Will the Prime Minister change his mind about international aboriginal rights?
|THE CANADIAN PRESS PHOTO|
|Chief Phil Fontaine and Prime Minister Stephen Harper, June 11, 2008.|
The battle is on to push the Conservative government to redress its failure to recognize aborginal rights at the international level. In September, 2007, Canada stood with only the United States, Australia and New Zealand in opposition to 144 proud countries who overwhelmingly passed the UN Declaration on the Rights of Indigenous Peoples. History was made on a day that ensured 370 million indigenous peoples in 70 countries have a comprehensive universal framework to address human rights violations.
In Australia, new Prime Minister Kevin Rudd will soon change the country's position and officially endorse the General Assembly's Declaration, according to a recent report in The Australian. The Rudd government was lauded for its apology earlier this year to the "Stolen Generations" of its own residential school system.
So first Australia, can Canada be far behind?
There was a brief respite from this fight last week in Canada. There were tears, joy and celebration after Prime Minister Stephen Harper apologized in the House of Commons to Canada's First Nations, Métis and Inuit peoples for the system of residential schools. The triumph belongs to the estimated 90,000 who still survive, among 150,000 aboriginal people who, as children, were snatched from their parents and sent to be educated in residential schools, under legislated federal policy now recognized as cruel and wrong-thinking.
Many waited last week for Harper to talk about human rights. "The issue of residential schools is primarily a human rights tragedy and atrocity," lawyer Paul Joffe told this blog. A 30-year veteran of cases involving the rights of indigenous peoples, he added: "Yet, in the Prime Minister's apology, no mention is made of 'human rights' or the UN Declaration on the Rights of Indigenous Peoples."
The omission wasn't lost on Phil Fontaine.
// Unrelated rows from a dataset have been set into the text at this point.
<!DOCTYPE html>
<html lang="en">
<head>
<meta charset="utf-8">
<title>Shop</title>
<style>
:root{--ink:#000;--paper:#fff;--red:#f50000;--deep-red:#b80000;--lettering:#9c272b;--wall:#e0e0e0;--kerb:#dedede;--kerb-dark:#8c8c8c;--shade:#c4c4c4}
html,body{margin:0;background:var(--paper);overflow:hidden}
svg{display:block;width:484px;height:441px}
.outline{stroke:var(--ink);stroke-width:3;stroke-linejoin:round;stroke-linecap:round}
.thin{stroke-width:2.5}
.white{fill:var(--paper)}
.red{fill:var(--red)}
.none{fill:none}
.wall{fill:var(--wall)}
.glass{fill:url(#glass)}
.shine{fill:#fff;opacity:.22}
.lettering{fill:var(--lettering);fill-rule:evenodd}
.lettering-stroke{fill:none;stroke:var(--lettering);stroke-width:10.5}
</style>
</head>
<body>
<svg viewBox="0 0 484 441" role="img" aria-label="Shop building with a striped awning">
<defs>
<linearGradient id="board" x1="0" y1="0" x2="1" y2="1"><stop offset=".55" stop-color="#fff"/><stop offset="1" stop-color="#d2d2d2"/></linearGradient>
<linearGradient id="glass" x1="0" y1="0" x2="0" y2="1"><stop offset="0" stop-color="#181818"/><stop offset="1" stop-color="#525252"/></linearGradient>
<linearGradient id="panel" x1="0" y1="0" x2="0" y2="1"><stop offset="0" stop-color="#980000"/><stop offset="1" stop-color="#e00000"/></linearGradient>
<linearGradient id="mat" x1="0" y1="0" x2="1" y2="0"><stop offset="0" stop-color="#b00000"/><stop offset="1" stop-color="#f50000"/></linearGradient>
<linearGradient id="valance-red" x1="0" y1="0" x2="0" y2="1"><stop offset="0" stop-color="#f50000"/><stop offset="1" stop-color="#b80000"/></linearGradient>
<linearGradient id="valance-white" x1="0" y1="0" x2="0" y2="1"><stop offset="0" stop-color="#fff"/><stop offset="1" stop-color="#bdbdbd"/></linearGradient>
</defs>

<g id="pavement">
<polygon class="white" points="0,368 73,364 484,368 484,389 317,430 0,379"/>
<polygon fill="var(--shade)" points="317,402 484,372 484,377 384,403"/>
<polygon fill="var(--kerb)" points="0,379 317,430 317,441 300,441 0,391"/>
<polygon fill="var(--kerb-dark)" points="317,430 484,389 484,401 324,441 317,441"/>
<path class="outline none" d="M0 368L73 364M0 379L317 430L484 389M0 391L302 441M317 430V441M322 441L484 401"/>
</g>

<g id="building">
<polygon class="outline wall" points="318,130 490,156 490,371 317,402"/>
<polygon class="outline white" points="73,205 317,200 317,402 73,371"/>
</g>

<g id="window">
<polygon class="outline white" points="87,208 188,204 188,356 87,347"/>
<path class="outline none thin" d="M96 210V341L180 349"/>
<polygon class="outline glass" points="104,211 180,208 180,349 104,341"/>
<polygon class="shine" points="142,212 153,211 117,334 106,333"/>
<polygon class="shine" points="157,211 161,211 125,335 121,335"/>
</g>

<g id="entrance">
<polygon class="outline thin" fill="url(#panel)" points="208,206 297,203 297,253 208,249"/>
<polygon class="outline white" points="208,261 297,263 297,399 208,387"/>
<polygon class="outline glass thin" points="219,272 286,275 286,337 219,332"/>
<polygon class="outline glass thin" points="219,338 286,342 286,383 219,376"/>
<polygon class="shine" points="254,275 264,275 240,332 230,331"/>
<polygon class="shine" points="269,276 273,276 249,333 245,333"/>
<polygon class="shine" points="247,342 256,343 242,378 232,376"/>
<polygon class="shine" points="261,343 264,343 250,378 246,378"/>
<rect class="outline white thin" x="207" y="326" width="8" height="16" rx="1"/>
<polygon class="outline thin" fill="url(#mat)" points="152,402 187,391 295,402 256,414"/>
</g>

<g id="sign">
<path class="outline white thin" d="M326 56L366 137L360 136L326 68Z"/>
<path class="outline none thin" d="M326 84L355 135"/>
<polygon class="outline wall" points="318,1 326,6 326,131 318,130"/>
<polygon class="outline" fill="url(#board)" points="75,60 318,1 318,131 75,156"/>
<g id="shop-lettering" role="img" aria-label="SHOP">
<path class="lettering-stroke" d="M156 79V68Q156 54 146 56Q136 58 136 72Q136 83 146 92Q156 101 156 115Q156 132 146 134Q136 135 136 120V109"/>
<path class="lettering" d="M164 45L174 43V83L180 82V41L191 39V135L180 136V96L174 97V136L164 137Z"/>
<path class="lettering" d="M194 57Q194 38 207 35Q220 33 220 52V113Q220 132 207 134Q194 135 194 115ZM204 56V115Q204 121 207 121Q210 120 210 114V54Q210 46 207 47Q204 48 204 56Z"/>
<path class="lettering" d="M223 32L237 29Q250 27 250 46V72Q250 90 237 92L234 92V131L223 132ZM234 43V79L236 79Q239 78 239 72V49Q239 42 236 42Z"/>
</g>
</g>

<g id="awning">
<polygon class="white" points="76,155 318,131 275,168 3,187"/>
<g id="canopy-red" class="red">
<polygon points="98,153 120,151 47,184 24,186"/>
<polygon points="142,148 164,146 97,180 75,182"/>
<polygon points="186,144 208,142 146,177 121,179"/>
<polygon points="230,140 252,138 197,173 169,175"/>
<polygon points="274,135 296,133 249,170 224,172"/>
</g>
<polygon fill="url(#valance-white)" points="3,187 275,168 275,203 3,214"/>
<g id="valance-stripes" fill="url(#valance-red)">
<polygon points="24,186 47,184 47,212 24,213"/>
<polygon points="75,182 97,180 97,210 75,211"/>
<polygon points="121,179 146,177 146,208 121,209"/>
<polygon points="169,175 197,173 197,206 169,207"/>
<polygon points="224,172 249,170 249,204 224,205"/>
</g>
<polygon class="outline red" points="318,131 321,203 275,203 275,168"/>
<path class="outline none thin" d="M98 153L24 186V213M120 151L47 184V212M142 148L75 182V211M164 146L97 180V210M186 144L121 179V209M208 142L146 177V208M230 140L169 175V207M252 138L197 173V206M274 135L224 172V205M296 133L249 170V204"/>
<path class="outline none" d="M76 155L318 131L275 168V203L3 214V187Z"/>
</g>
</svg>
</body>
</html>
The national chief of the Assembly of First Nations underscored its importance, but recognized June 11, 2008, was the day to mark the official ending of the sad chapter in Canadian history.
That was last week.
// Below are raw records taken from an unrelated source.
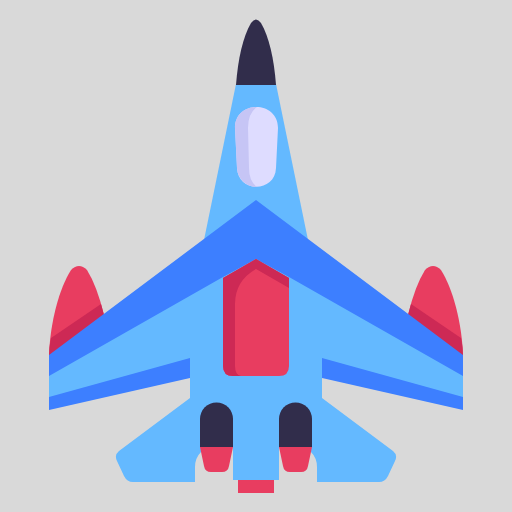
<!DOCTYPE html>
<html lang="en">
<head>
<meta charset="utf-8">
<title>Fighter jet icon</title>
<style>
:root {
  --backdrop: #d9d9d9;
  --sky: #64b9ff;
  --blue: #3d7fff;
  --navy: #312d4b;
  --red: #e83d60;
  --crimson: #cd2955;
  --glass: #dedcff;
  --glass-shade: #c6c5f5;
}
html, body { margin: 0; width: 512px; height: 512px; overflow: hidden; background: var(--backdrop); }
svg { display: block; }
.sky { fill: var(--sky); }
.blue { fill: var(--blue); }
.navy { fill: var(--navy); }
.red { fill: var(--red); }
.crimson { fill: var(--crimson); }
.glass { fill: var(--glass); }
.glass-shade { fill: var(--glass-shade); }
</style>
</head>
<body>
<svg width="512" height="512" viewBox="0 0 512 512" role="img" aria-label="Fighter jet seen from above">
  <defs>
    <g id="missile">
      <path class="red" d="M49 356C50 323 59 289 71 270Q79 262 87 270Q97 286 104 315Z"/>
      <path class="crimson" d="M49 356Q49 347 51 338L101 304L104 315Z"/>
    </g>
    <g id="engine">
      <path class="navy" d="M200 447V419a16.5 16.5 0 0 1 33 0V447Z"/>
      <path class="red" d="M200 447H233L229 466Q228 472 222 472H211Q205 472 204 466Z"/>
    </g>
  </defs>

  <use href="#missile"/>
  <use href="#missile" transform="translate(512 0) scale(-1 1)"/>

  <g id="fuselage">
    <path class="sky" d="M236 84H276L308 240L256 275L204 240Z"/>
    <path class="navy" d="M236 85C238 58 243 37 251 23Q256 16 261 23C269 37 274 58 276 85Z"/>
  </g>

  <g id="wings">
    <path class="sky" d="M49 370L223 270L256 255L289 270L463 370V400L322 364V398L393 451Q398 455 395 461L388 476Q385 482 379 482H317V467Q317 458 311 452L279 447V480H233V447L201 452Q195 458 195 467V482H133Q127 482 124 476L117 461Q114 455 119 451L190 398V364L49 400Z"/>
    <path class="blue" d="M49 355L256 200L463 355V376L289 277L256 259L223 277L49 376Z"/>
    <path class="blue" d="M49 397L190 358V378L49 410Z"/>
    <path class="blue" d="M463 397L322 358V378L463 410Z"/>
  </g>

  <g id="canopy">
    <path class="glass" d="M235 128C235 100 278 100 278 128L276 168C275 193 238 193 237 168Z"/>
    <path class="glass-shade" d="M257 107C242 107 235 117 235 128L237 168C238 180 247 187 257 187Q249 181 249 168L248 128Q248 113 257 107Z"/>
  </g>

  <g id="spine">
    <path class="red" d="M223 278L256 259L289 278V366Q289 376 279 376H233Q223 376 223 366Z"/>
    <path class="crimson" d="M223 278L256 259L289 278V288L256 269Q235 281 235 304V366Q235 375 241 376H233Q223 376 223 366Z"/>
  </g>

  <g id="tail">
    <rect class="red" x="238" y="480" width="36" height="13"/>
    <use href="#engine"/>
    <use href="#engine" x="79"/>
  </g>
</svg>
</body>
</html>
Yesterday, in the House of Commons, Liberal MP Tina Keeper, an aborginal activist from the Manitoba riding of Churchill, introduced Bill C-569 to ensure the laws of Canada are consistent with the UN Declaration. Moreover, 101 of Canada's most respected academics, lawyers and social advocates, among them former cabinet ministers and senior bureaucrats, recently sent an open letter urging the government to reverse its decision on the UN Declaration. Whatever their professions, all have been strong supporters of the tenets of Canada's Charter of Rights and Freedoms. Signatories to the petition include Warren Allmand, Paul Copeland, Professor Shin Imai, Barbara Jackman, Chief Wilton Littlechild, Alex Neve, Allan Rock, Maxwell Yalden and many other illustrious names.
The letter pulls no punches:
"September 13 , 2007 was a shameful day for Canada, but a tremendous achievement for the world's indigenous peoples and the international system. It is time for the government of Canada to cease publicizing its misleading claims and, together with indigenous peoples, actively implement this new human rights instrument."
Read the full letter, with a fuller list of signatories.
Now that the number of UN nay-sayers appears to be being whittled down, Canadian activists hope Stephen Harper will rectify what they see as a tragic decision for Canada at the UN. In the spirit of optimism, they believe the day will come.